# How to plot multiple nLTTs and their average

#### 2018-04-18

The nLTT package facilitates plotting one or more nLTT plots, using nllt_plot and nllt_lines.

These functions, however, do not show the average nLTT plot.

The function nltts_plot plots multiple nLTT plots and shows the average nLTT. This helps in getting a quick visualization of your data.

For working with the raw values, get_nltt_values is preferably used.

### Example: Easy trees

Create two easy trees:

newick1 <- "((A:1,B:1):2,C:3);"
newick2 <- "((A:2,B:2):1,C:3);"

There are very similar. phylogeny1 has short tips:

ape::plot.phylo(phylogeny1)

This can be observed in the nLTT plot:

nLTT::nltt_plot(phylogeny1, ylim = c(0, 1))

phylogeny2 has longer tips:

ape::plot.phylo(phylogeny2)

Also this can be observed in the nLTT plot:

nLTT::nltt_plot(phylogeny2, ylim = c(0, 1))

The average nLTT plot should be somewhere in the middle.

The same, now shown as a plot:

nLTT::nltts_plot(c(phylogeny1, phylogeny2), dt = 0.20, plot_nltts = TRUE)

### Example: Harder trees

Create two easy trees:

newick1 <- "((A:1,B:1):1,(C:1,D:1):1);"
newick2 <- paste0("((((XD:1,ZD:1):1,CE:2):1,(FE:2,EE:2):1):4,((AE:1,BE:1):1,",
"(WD:1,YD:1):1):5);"
)

There are different. phylogeny1 is relatively simple, with two branching events happening at the same time:

ape::plot.phylo(phylogeny1)

This can be observed in the nLTT plot:

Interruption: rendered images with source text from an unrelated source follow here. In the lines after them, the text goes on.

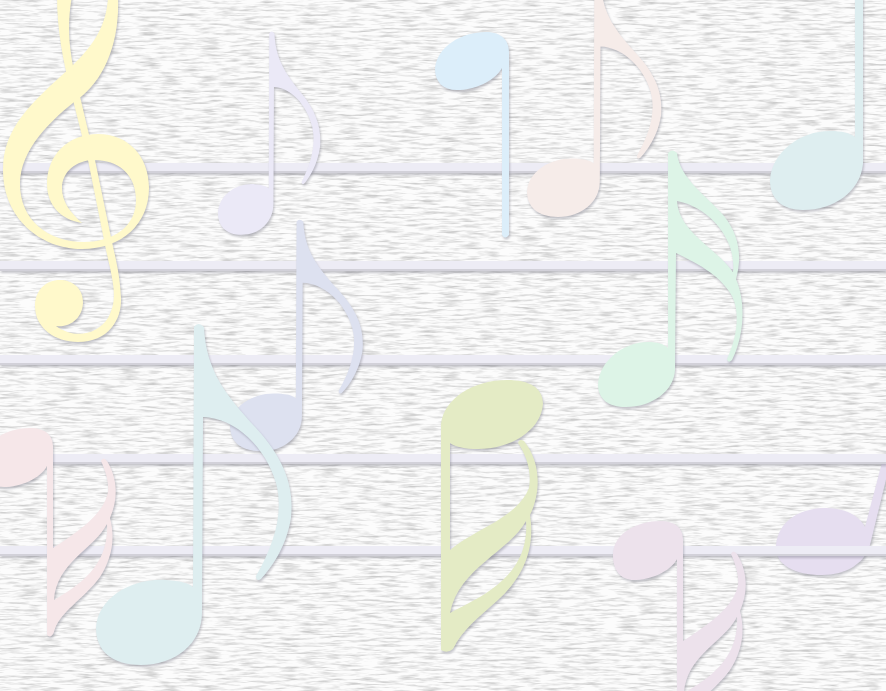
<!DOCTYPE html>
<html lang="en">
<head>
<meta charset="utf-8">
<title>Pastel music notes</title>
<style>
:root {
  --paper: #fcfcfc;
  --staff: #edecf5;
  --staff-edge: #d2d1d9;
  --yellow: #fff9cb;
  --lavender: #ebe9f7;
  --sky: #dceefa;
  --peach: #f6ece9;
  --aqua: #deeef0;
  --mint: #ddf4e7;
  --indigo: #dde1f0;
  --rose: #f6e7e9;
  --olive: #e4ebc5;
  --mauve: #ede2ec;
  --violet: #e6def0;
}
html, body { margin: 0; overflow: hidden; background: var(--paper); }
svg { display: block; width: 886px; height: 691px; }
.paper { fill: var(--paper); }
.staff-band { fill: var(--staff); }
.staff-edge { fill: var(--staff-edge); }
.yellow { fill: var(--yellow); }
.lavender { fill: var(--lavender); }
.sky { fill: var(--sky); }
.peach { fill: var(--peach); }
.aqua { fill: var(--aqua); }
.mint { fill: var(--mint); }
.indigo { fill: var(--indigo); }
.rose { fill: var(--rose); }
.olive { fill: var(--olive); }
.mauve { fill: var(--mauve); }
.violet { fill: var(--violet); }
</style>
</head>
<body>
<svg viewBox="0 0 886 691" role="img" aria-label="Pastel music notes and a treble clef on textured paper">
  <defs>
    <filter id="paper-grain" x="0" y="0" width="100%" height="100%" color-interpolation-filters="sRGB">
      <feTurbulence type="fractalNoise" baseFrequency=".05 .42" numOctaves="3" seed="8"/>
      <feColorMatrix values="0 0 0 0 .8  0 0 0 0 .8  0 0 0 0 .8  2.4 0 0 0 -1.03"/>
    </filter>
    <filter id="lift" filterUnits="userSpaceOnUse" x="-60" y="-60" width="1000" height="810" color-interpolation-filters="sRGB">
      <feDropShadow dx="1" dy="2" stdDeviation="1.3" flood-color="#777785" flood-opacity=".42"/>
    </filter>
    <g id="staff-line">
      <rect class="staff-band" width="886" height="9"/>
      <rect class="staff-edge" y="8" width="886" height="2"/>
    </g>
    <path id="eighth-note" d="M98 4Q102 -2 108 4C110 48 130 72 160 105C190 138 198 165 195 195C190 225 175 245 165 256Q160 259 160 253C178 222 188 190 180 160C170 125 140 95 107 94L106 290C106 320 80 342 45 342C15 342 0 327 0 305C2 275 35 255 70 257C85 258 92 260 97 264Z"/>
    <path id="sixteenth-note-down" fill-rule="evenodd" d="M-17 462C-17 440 8 428 30 428C46 428 53 436 53 446V548C78 532 104 514 108 492C109 481 105 470 101 461Q103 456 107 461C117 477 119 498 110 518C116 540 111 560 100 577C84 599 58 613 54 632Q51 639 47 635V466C40 479 20 487 4 487C-9 487 -17 478 -17 462ZM54 600C80 585 109 565 107 524C94 549 56 563 54 600Z"/>
  </defs>

  <g id="paper">
    <rect class="paper" width="886" height="691"/>
    <rect width="886" height="691" filter="url(#paper-grain)"/>
  </g>

  <g id="quarter-note-violet" class="violet" filter="url(#lift)">
    <path d="M776 548C776 524 797 508 825 508C844 508 859 515 865 527L884 455H892L870 545C864 564 846 575 822 575C795 575 776 565 776 548Z"/>
  </g>

  <g id="staff" filter="url(#lift)">
    <use href="#staff-line" y="163"/>
    <use href="#staff-line" y="261"/>
    <use href="#staff-line" y="355"/>
    <use href="#staff-line" y="454"/>
    <use href="#staff-line" y="546"/>
  </g>

  <g id="notes">
    <g class="yellow" filter="url(#lift)">
      <path d="M108 -4C107 25 94 45 72 66C30 104 3 128 3 170C3 218 40 249 82 249C122 249 149 224 149 188C149 156 128 134 98 134C68 134 47 155 47 184C47 206 62 220 82 223C70 212 62 202 62 188C62 172 76 160 94 160C118 160 136 174 136 200C136 226 114 242 84 242C48 242 20 220 20 184C20 150 50 120 82 96C106 76 120 40 118 -4Z"/>
      <path d="M57 -4C57 30 63 60 70 88L88 160L106 250C114 285 118 300 108 318C98 334 75 340 56 326C70 328 83 318 83 302C83 288 72 280 60 280C46 280 35 290 35 306C35 328 55 342 78 342C108 342 122 320 121 298C120 275 116 260 112 242L95 160L78 88C70 55 66 30 72 -4Z"/>
    </g>
    <g class="lavender" filter="url(#lift)">
      <use href="#eighth-note" transform="translate(218 31) scale(.523 .596)"/>
    </g>
    <g class="sky" filter="url(#lift)">
      <path d="M435 69C437 46 462 32 486 32C502 32 509 41 509 52V235Q505 240 502 235V68C494 82 474 90 457 90C443 90 435 82 435 69Z"/>
    </g>
    <g class="peach" filter="url(#lift)">
      <use href="#eighth-note" transform="translate(527 -18) scale(.687)"/>
    </g>
    <g class="aqua" filter="url(#lift)">
      <path d="M855 -4H863V164C860 192 834 210 803 210C782 210 770 199 770 180C772 152 800 131 830 131C842 131 850 133 855 137Z"/>
    </g>
    <g class="mint" filter="url(#lift)">
      <path fill-rule="evenodd" d="M668 153Q672 148 677 153C680 179 706 195 724 216C740 236 742 258 736 279C747 305 743 338 732 360Q728 364 727 359C736 340 741 314 732 296C720 274 694 262 676 253L675 370C674 391 652 407 626 407C608 407 598 399 598 384C600 360 624 342 648 342C657 342 664 344 668 348ZM677 201C679 232 715 247 733 272C737 237 706 206 677 201Z"/>
    </g>
    <g class="indigo" filter="url(#lift)">
      <use href="#eighth-note" transform="translate(230 219) scale(.679)"/>
    </g>
    <g class="aqua" filter="url(#lift)">
      <use href="#eighth-note" transform="translate(96 323)"/>
    </g>
    <g class="rose" filter="url(#lift)">
      <use href="#sixteenth-note-down"/>
    </g>
    <g class="olive" filter="url(#lift)">
      <path fill-rule="evenodd" d="M441 424C444 398 474 380 507 380C530 380 543 388 543 404C541 431 510 449 478 449C465 449 456 447 450 443V550C475 529 517 518 529 488C532 471 526 455 518 443Q519 438 524 441C540 461 542 490 530 515C536 552 520 580 498 600C479 617 462 630 453 649Q447 654 441 650ZM450 613C480 597 530 577 526 521C510 551 459 568 450 613Z"/>
    </g>
    <g class="mauve" filter="url(#lift)">
      <use href="#sixteenth-note-down" x="630" y="93"/>
    </g>
  </g>
</svg>
</body>
</html>
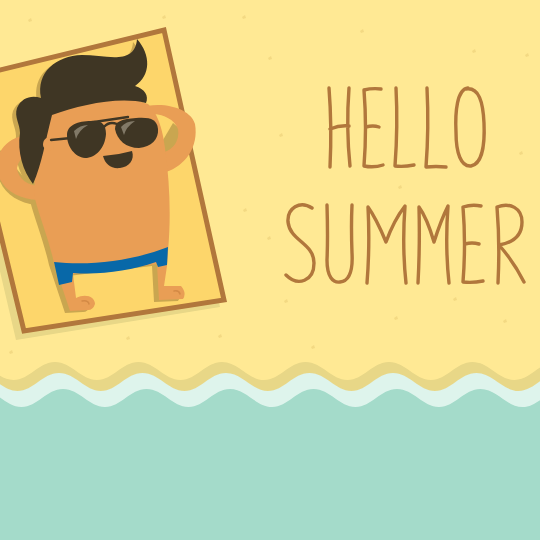
<!DOCTYPE html>
<html lang="en">
<head>
<meta charset="utf-8">
<title>Hello Summer</title>
<style>
:root {
  --sand: #ffe994;
  --speck: #f3d983;
  --wet-sand: #e8d787;
  --foam: #def4ec;
  --sea: #a4dbca;
  --towel: #fdd66b;
  --brown: #b1773c;
  --shade: #c9a650;
  --skin: #e99e55;
  --skin-dark: #d48a45;
  --hair: #3f3624;
  --trunks: #0868a8;
}
html, body { margin: 0; }
body { width: 540px; height: 540px; overflow: hidden; }
.poster { position: relative; width: 540px; height: 540px; overflow: hidden; background: var(--sand); }
.poster svg { position: absolute; left: 0; top: 0; display: block; }
.greeting { margin: 0; }
.lettering { fill: none; stroke: var(--brown); stroke-width: 3.4; stroke-linecap: round; stroke-linejoin: round; }
.specks { fill: var(--speck); }
.wet-sand { fill: var(--wet-sand); }
.foam { fill: var(--foam); }
.sea { fill: var(--sea); }
.towel-shadow { fill: var(--wet-sand); }
.towel { fill: var(--towel); stroke: var(--brown); stroke-width: 5; }
.shade { fill: var(--shade); }
.skin { fill: var(--skin); }
.hair { fill: var(--hair); }
.trunks { fill: var(--trunks); }
.thin { fill: none; stroke: var(--hair); stroke-width: 2.4; stroke-linecap: round; }
.crease { fill: none; stroke: var(--skin-dark); stroke-width: 1.5; stroke-linecap: round; }
.glint { fill: #817967; }
</style>
</head>
<body>
<main class="poster">
  <svg class="beach" width="540" height="540" viewBox="0 0 540 540" role="img" aria-label="Man in sunglasses sunbathing on a beach towel beside the sea">
    <defs>
      <path id="wave" d="M-70 18c16 0 25-18 41.5-18s26 18 42 18 25-18 41.5-18 26 18 42 18 25-18 41.5-18 26 18 42 18 25-18 41.5-18 26 18 42 18 25-18 41.5-18 26 18 42 18 25-18 41.5-18 26 18 42 18 25-18 41.5-18 26 18 42 18 25-18 41.5-18 26 18 42 18V200H-70Z"/>
      <path id="hair-shape" d="M17 108C22 97 32 95 41 98C36 72 56 56 82 55C106 55 135 66 137 39C151 55 151 75 135 86C145 89 149 96 146 103C119 96 80 105 52 115C45 142 42 164 33 184C23 171 17 152 20 133C20 124 14 117 17 108Z"/>
      <path id="body-shape" d="M50 113C78 96 124 94 148 104C156 112 162 124 165 148C170 184 171 218 168 251L167 266L164 286H181Q187 293 183 299L159 300L157 264L73 274L76 298C86 293 95 297 95 304Q93 310 88 310L70 311L54 263C49 240 40 218 35 199C33 170 38 140 50 113Z"/>
      <path id="speck" d="M-2 0L1-2L2 1L-1 2Z"/>
    </defs>

    <g class="specks">
      <use href="#speck" x="244" y="17"/><use href="#speck" x="362" y="31"/><use href="#speck" x="270" y="58"/>
      <use href="#speck" x="474" y="51"/><use href="#speck" x="527" y="55"/><use href="#speck" x="281" y="135"/>
      <use href="#speck" x="245" y="210"/><use href="#speck" x="269" y="238"/><use href="#speck" x="400" y="187"/>
      <use href="#speck" x="521" y="153"/><use href="#speck" x="286" y="301"/><use href="#speck" x="396" y="318"/>
      <use href="#speck" x="313" y="347"/><use href="#speck" x="505" y="321"/><use href="#speck" x="128" y="338"/>
      <use href="#speck" x="30" y="20"/><use href="#speck" x="164" y="17"/><use href="#speck" x="455" y="299"/>
      <use href="#speck" x="11" y="352"/><use href="#speck" x="220" y="336"/>
    </g>

    <g class="water">
      <use class="wet-sand" href="#wave" x="0" y="362"/>
      <use class="foam" href="#wave" x="4" y="373"/>
      <use class="sea" href="#wave" x="8" y="389"/>
    </g>

    <g class="beach-towel">
      <polygon class="towel-shadow" points="-44,83 160,36 220,307 16,340"/>
      <polygon class="towel" points="-37,79 164,30 224,300 24,331"/>
    </g>

    <g class="sunbather">
      <g class="shade">
        <use href="#hair-shape" x="-4" y="3"/>
        <use href="#body-shape" x="-5" y="2"/>
        <path d="M-4 165C-2 190 14 202 36 205L35 190L0 150Z"/>
        <path d="M164 153C174 150 181 140 179 128L173 123L163 140Z"/>
      </g>
      <path class="skin" fill-rule="evenodd" d="M22 136C8 139-4 151-3 167C-2 188 17 199 38 200L41 186C28 186 18 179 17 168Q18 160 27 155Z"/>
      <path class="skin" d="M138 108C164 100 191 109 195 124C199 147 185 166 166 172L162 153C173 150 180 141 178 129C174 119 164 115 154 114Z"/>
      <use class="skin" href="#body-shape"/>
      <path class="trunks" d="M54 262C90 266 132 261 168 247L167 265L158 267L156 262C129 271 101 275 73 273L72 282L59 285Z"/>
      <use class="hair" href="#hair-shape"/>
      <path class="skin" d="M53 138C46 136 43 140 43 145C44 150 49 152 54 149Z"/>
      <path class="crease" d="M82 301Q88 300 89 304M174 291Q179 290 180 294"/>
      <g class="sunglasses">
        <path class="thin" d="M51 140L71 138M104 127Q109 121 117 124M94 122L128 117"/>
        <path class="hair" d="M67 135C67 125 78 121 91 121C101 120 106 124 106 134C105 148 96 158 85 158C75 157 67 147 67 135Z"/>
        <path class="hair" d="M115 129C115 121 122 119 136 118C150 117 157 119 158 129C159 139 151 147 139 148C126 148 117 140 115 129Z"/>
        <path class="glint" d="M74 131Q80 125 88 125Q79 130 76 139ZM121 127Q126 121 135 121Q126 127 124 135Z"/>
      </g>
      <path class="hair" d="M103 156Q118 155 132 151C135 160 129 167 120 168C111 169 105 164 103 156Z"/>
    </g>
  </svg>

  <h1 class="greeting">
    <svg class="lettering" width="540" height="540" viewBox="0 0 540 540" role="img" aria-label="Hello Summer">
      <g class="word-hello">
        <path d="M329 88Q332 126 330 167M349 88Q346 128 350 166M330 129Q340 125 349 126"/>
        <path d="M381 89Q372 88 364 90Q367 128 364 166Q374 168 383 165M366 127Q373 125 379 127"/>
        <path d="M396 88Q398 126 395 166Q404 167 414 165"/>
        <path d="M427 88Q429 128 426 167Q436 166 446 167"/>
        <path d="M468 88C457 89 455 112 456 132C456 153 461 167 471 166C482 164 485 145 484 123C483 102 479 87 466 89"/>
      </g>
      <g class="word-summer">
        <path d="M312 208C300 200 287 208 288 222C290 241 314 243 314 263C314 281 298 287 286 275"/>
        <path d="M327 205Q328 238 327 260C327 277 333 283 340 282C350 281 353 270 352 253Q351 226 352 205"/>
        <path d="M367 283Q370 246 368 207Q376 218 386 242Q394 220 405 206Q402 246 406 283"/>
        <path d="M418 283Q420 246 419 207Q427 218 434 242Q441 220 448 206Q445 246 449 283"/>
        <path d="M481 206Q472 204 463 207Q466 244 463 282Q473 283 483 281M465 244Q472 242 479 244"/>
        <path d="M498 283Q500 244 497 207C510 202 522 208 522 222C522 237 511 243 499 245Q514 262 524 282"/>
      </g>
    </svg>
  </h1>
</main>
</body>
</html>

nLTT::nltt_plot(phylogeny1, ylim = c(0, 1))

phylogeny2 is more elaborate:

ape::plot.phylo(phylogeny2)